Home Commentary Opinion OPINION: Co-op Reaches Labor Pact Ponders Workplace Gains

OPINION: Co-op Reaches Labor Pact Ponders Workplace Gains


by  Kari Bradley, general manager Hunger Mountain Cooperative

I am proud to work for Hunger Mountain Cooperative, a retail business with a powerful mission. For our nearly 43 years, a key element of that mission has been providing meaningful employment: good jobs that help people in our community meet their financial and professional development goals. The co-op recently reached agreement with our employees union on a new two-year labor contract helping us to continue to provide the Vermont livable wage, excellent benefits and workplace rules that work for everyone. It is gratifying to have a new contract, but the responsibility of being a great place to work for our 170-plus employees certainly doesn’t end there.

Each year since 2010, The co-op has conducted a survey to gauge employee perceptions and satisfaction and identify areas of focus for our business planning. We use a combination of quantitative and open-ended comment questions and all rating questions were “indicate the degree I agree with the statement”-type with one being “strongly disagree” and five being “strongly agree.” This year’s results were quite similar to the 2014 survey. The highest scores again came in the areas of the employee understanding of the co-op’s mission and the co-op having a positive role in the community. We saw nice improvements in perceptions of our training program and the encouragement of high work standards. Consistent with past surveys, employees gave relatively high marks for fair compensation (4.0 average from staff/4.6 from managers) and flexibility to balance work with personal lives (4.0/4.5).

Of the 56 total questions, six received a “failing grade” (defined as an average of 3.25 or less, with the exception of 3.75 for questions dealing with harassment or discrimination). From these low scores, it remains clear that internal communication and conflict resolution remain primary cultural challenges for co-op employees. For example, “As a group, the co-op’s staff uses open and honest communication to talk directly with one another” received the lowest average rating with 2.9 for staff and 3.2 from managers. Many of the comments provided highlight the critical need to improve communication and conflict resolution between our employees union and our management team.

The implications for our business plan were fairly clear. To improve employee satisfaction, we need to address communication and conflict resolution. Our “Go Direct” program, which calls for us to address issues openly, respectfully and promptly, is designed to help, but we will need more time and practice. From continued training in workplace communication and conflict resolution to casual conversations during the work day, we will continue to focus on solving workplace problems collaboratively and working toward providing great service to our coworkers as well as our members and customers.

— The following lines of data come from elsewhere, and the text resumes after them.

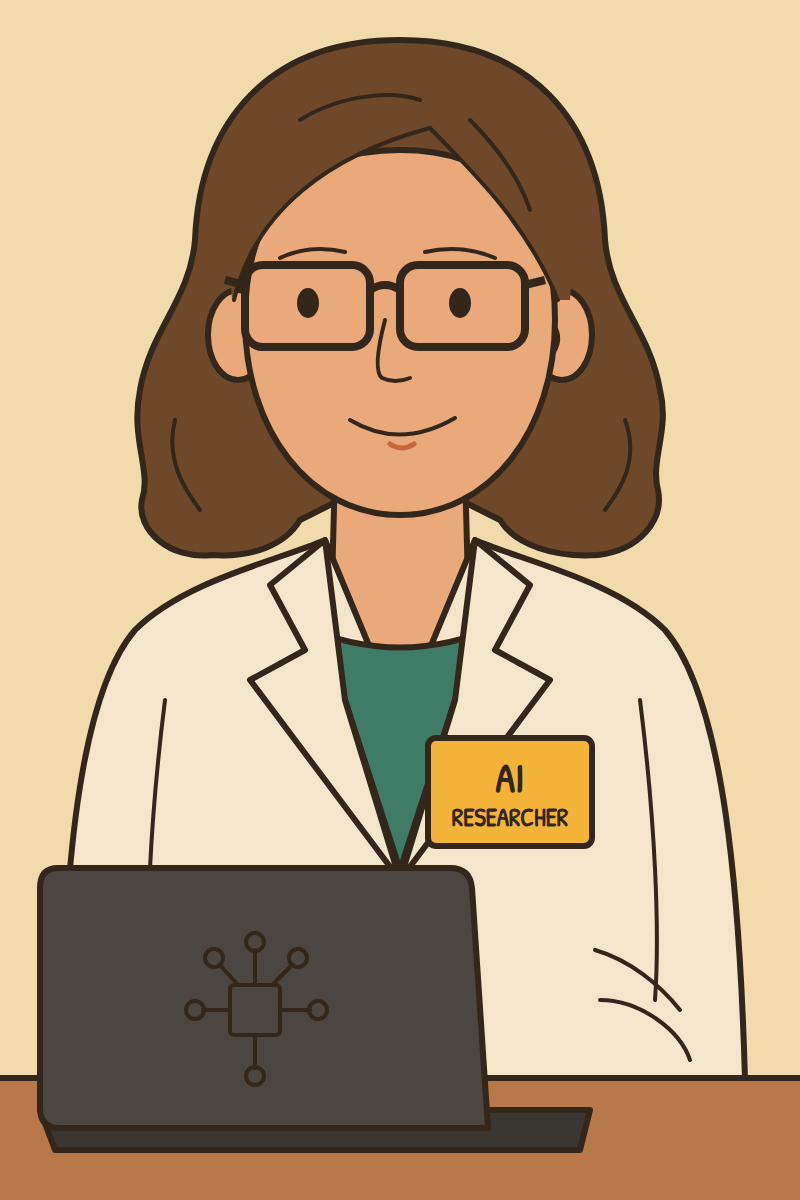
<!DOCTYPE html>
<html lang="en">
<head>
<meta charset="utf-8">
<title>AI Researcher</title>
<link rel="stylesheet" href="https://fonts.googleapis.com/css2?family=Patrick+Hand&display=swap">
<style>
  :root {
    --backdrop: #f1dbad;
    --desk: #b8784a;
    --ink: #33261a;
    --hair: #6e4828;
    --hair-shade: #55361c;
    --skin: #eaa97a;
    --lips: #c8643e;
    --coat: #f4e6cb;
    --shirt: #3f7c68;
    --badge: #f4b43a;
    --laptop: #4b4641;
    --laptop-edge: #3a3632;
  }
  html, body {
    margin: 0;
    padding: 0;
    overflow: hidden;
    background: var(--backdrop);
  }
  .artboard {
    display: block;
    width: 800px;
    height: 1200px;
  }
  .outline {
    stroke: var(--ink);
    stroke-width: 6;
    stroke-linejoin: round;
    stroke-linecap: round;
  }
  .thin-line {
    fill: none;
    stroke: var(--ink);
    stroke-width: 4;
    stroke-linecap: round;
  }
  .badge-label {
    font-family: "Patrick Hand", "Comic Sans MS", cursive;
    font-weight: 700;
    fill: var(--ink);
    text-anchor: middle;
  }
</style>
</head>
<body>
<svg class="artboard" viewBox="0 0 800 1200" xmlns="http://www.w3.org/2000/svg" role="img" aria-label="Illustrated AI researcher in a lab coat with a laptop">
  <defs>
    <circle id="circuit-node" r="9" fill="none" stroke="var(--ink)" stroke-width="4"/>
  </defs>

  <rect id="backdrop" width="800" height="1200" fill="var(--backdrop)"/>

  <g id="researcher">
    <path id="hair-back" class="outline" fill="var(--hair)"
      d="M400 40 C270 40 200 120 195 240 C190 300 150 330 140 390 C130 440 152 470 142 500 C136 530 170 560 212 555 C252 558 285 545 300 520 L340 500 L460 500 L500 520 C515 545 555 558 598 555 C640 550 664 520 658 490 C650 460 670 430 660 390 C650 330 610 300 605 240 C600 120 530 40 400 40 Z"/>
    <path class="thin-line" stroke="var(--hair-shade)" d="M175 420 C165 460 185 490 200 510"/>
    <path class="thin-line" stroke="var(--hair-shade)" d="M625 420 C640 460 620 490 605 510"/>

    <path id="neck" class="outline" fill="var(--skin)" d="M335 470 L330 660 L470 660 L465 470 Z"/>

    <path id="lab-coat" class="outline" fill="var(--coat)"
      d="M62 1080 C62 900 75 700 135 630 C185 580 280 560 325 540 L400 720 L475 540 C520 560 615 580 665 630 C725 700 740 900 745 1080 Z"/>
    <path id="shirt" class="outline" fill="var(--shirt)" d="M300 625 Q400 670 500 625 L455 700 L400 870 L345 700 Z"/>
    <path id="collar-left" class="outline" fill="var(--coat)" d="M325 540 L270 585 L305 650 L250 680 L400 880 L345 700 Z"/>
    <path id="collar-right" class="outline" fill="var(--coat)" d="M475 540 L530 585 L495 650 L550 680 L400 880 L455 700 Z"/>
    <path class="thin-line" d="M165 700 C150 820 145 930 150 1000"/>
    <path class="thin-line" d="M640 700 C655 820 660 930 655 1000"/>
    <path class="thin-line" d="M595 950 C630 960 660 985 680 1010"/>
    <path class="thin-line" d="M600 1000 C640 1000 680 1030 690 1060"/>

    <g id="name-badge">
      <rect x="428" y="738" width="164" height="108" rx="8" class="outline" fill="var(--badge)"/>
      <text class="badge-label" x="510" y="792" font-size="40">AI</text>
      <text class="badge-label" x="510" y="826" font-size="25">RESEARCHER</text>
    </g>

    <ellipse id="ear-left" class="outline" fill="var(--skin)" cx="238" cy="335" rx="30" ry="45"/>
    <ellipse id="ear-right" class="outline" fill="var(--skin)" cx="562" cy="335" rx="30" ry="45"/>
    <path class="thin-line" d="M550 320 Q564 335 554 352"/>

    <path id="face" class="outline" fill="var(--skin)"
      d="M400 150 C300 150 245 210 245 320 C245 430 310 515 400 515 C490 515 555 430 555 320 C555 210 500 150 400 150 Z"/>

    <path id="hair-fringe" fill="var(--hair)"
      d="M232 300 C255 210 330 155 430 128 C470 170 525 220 560 300 L570 300 C582 150 500 58 400 58 C300 58 220 150 232 300 Z"/>
    <path id="hairline" class="thin-line" stroke-width="6" d="M234 300 C255 210 330 155 430 128 C470 170 525 220 558 300"/>
    <path class="thin-line" stroke="var(--hair-shade)" d="M300 120 C340 95 390 90 420 100"/>
    <path class="thin-line" stroke="var(--hair-shade)" d="M470 120 C500 150 520 180 530 210"/>

    <path class="thin-line" d="M280 258 Q310 244 345 252"/>
    <path class="thin-line" d="M425 252 Q462 244 495 258"/>
    <ellipse cx="308" cy="303" rx="11" ry="15" fill="var(--ink)"/>
    <ellipse cx="460" cy="303" rx="11" ry="15" fill="var(--ink)"/>

    <g id="glasses" fill="none" stroke="var(--ink)" stroke-width="8" stroke-linejoin="round">
      <rect x="245" y="265" width="125" height="82" rx="18"/>
      <rect x="400" y="265" width="125" height="82" rx="18"/>
      <path d="M370 290 Q385 280 400 290"/>
      <path d="M245 285 L225 280"/>
      <path d="M525 285 L545 280"/>
    </g>

    <path class="thin-line" d="M385 320 Q372 370 382 378 Q395 384 410 378"/>
    <path class="thin-line" d="M350 420 Q400 450 455 418"/>
    <path d="M390 444 Q402 452 414 444" fill="none" stroke="var(--lips)" stroke-width="5" stroke-linecap="round"/>
  </g>

  <g id="desk">
    <rect x="0" y="1078" width="800" height="122" fill="var(--desk)"/>
    <line x1="0" y1="1078" x2="800" y2="1078" stroke="var(--ink)" stroke-width="6"/>
  </g>

  <g id="laptop">
    <path class="outline" fill="var(--laptop-edge)" d="M40 1110 L590 1110 L580 1150 L55 1150 Z"/>
    <path class="outline" fill="var(--laptop)" d="M58 868 L450 868 Q470 868 472 888 L488 1128 L60 1128 Q40 1128 40 1108 L40 888 Q40 868 58 868 Z"/>
    <g id="circuit-icon">
      <rect x="230" y="985" width="50" height="50" rx="4" fill="none" stroke="var(--ink)" stroke-width="4"/>
      <g class="thin-line">
        <path d="M255 985 L255 950"/>
        <path d="M255 1035 L255 1068"/>
        <path d="M230 1010 L203 1010"/>
        <path d="M280 1010 L310 1010"/>
        <path d="M238 985 L220 965"/>
        <path d="M272 985 L292 965"/>
      </g>
      <use href="#circuit-node" x="255" y="942"/>
      <use href="#circuit-node" x="255" y="1076"/>
      <use href="#circuit-node" x="195" y="1010"/>
      <use href="#circuit-node" x="318" y="1010"/>
      <use href="#circuit-node" x="214" y="958"/>
      <use href="#circuit-node" x="298" y="958"/>
    </g>
  </g>
</svg>
</body>
</html>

Despite our efforts to offer more trainings and professional development, there appear to be too few perceived opportunities for growth amongst staff. This is likely related to our low rate of turnover (17 percent last year), especially in positions at the higher pay grades and in management and professional/skilled positions. If positions are not coming available due to turnover or growth of the co-op, a key challenge is to offer meaningful professional development in other ways. 

Our co-op exists to meet the needs of our many stakeholders: owners, vendors and employees included. We have much to offer employees: dynamic work for fair compensation and a meaningful mission serving a great community. As we begin a new fiscal year, it is my hope and expectation that the Co-op will continue to make improvements as a workplace and be an employer that owners and employees alike can be proud of.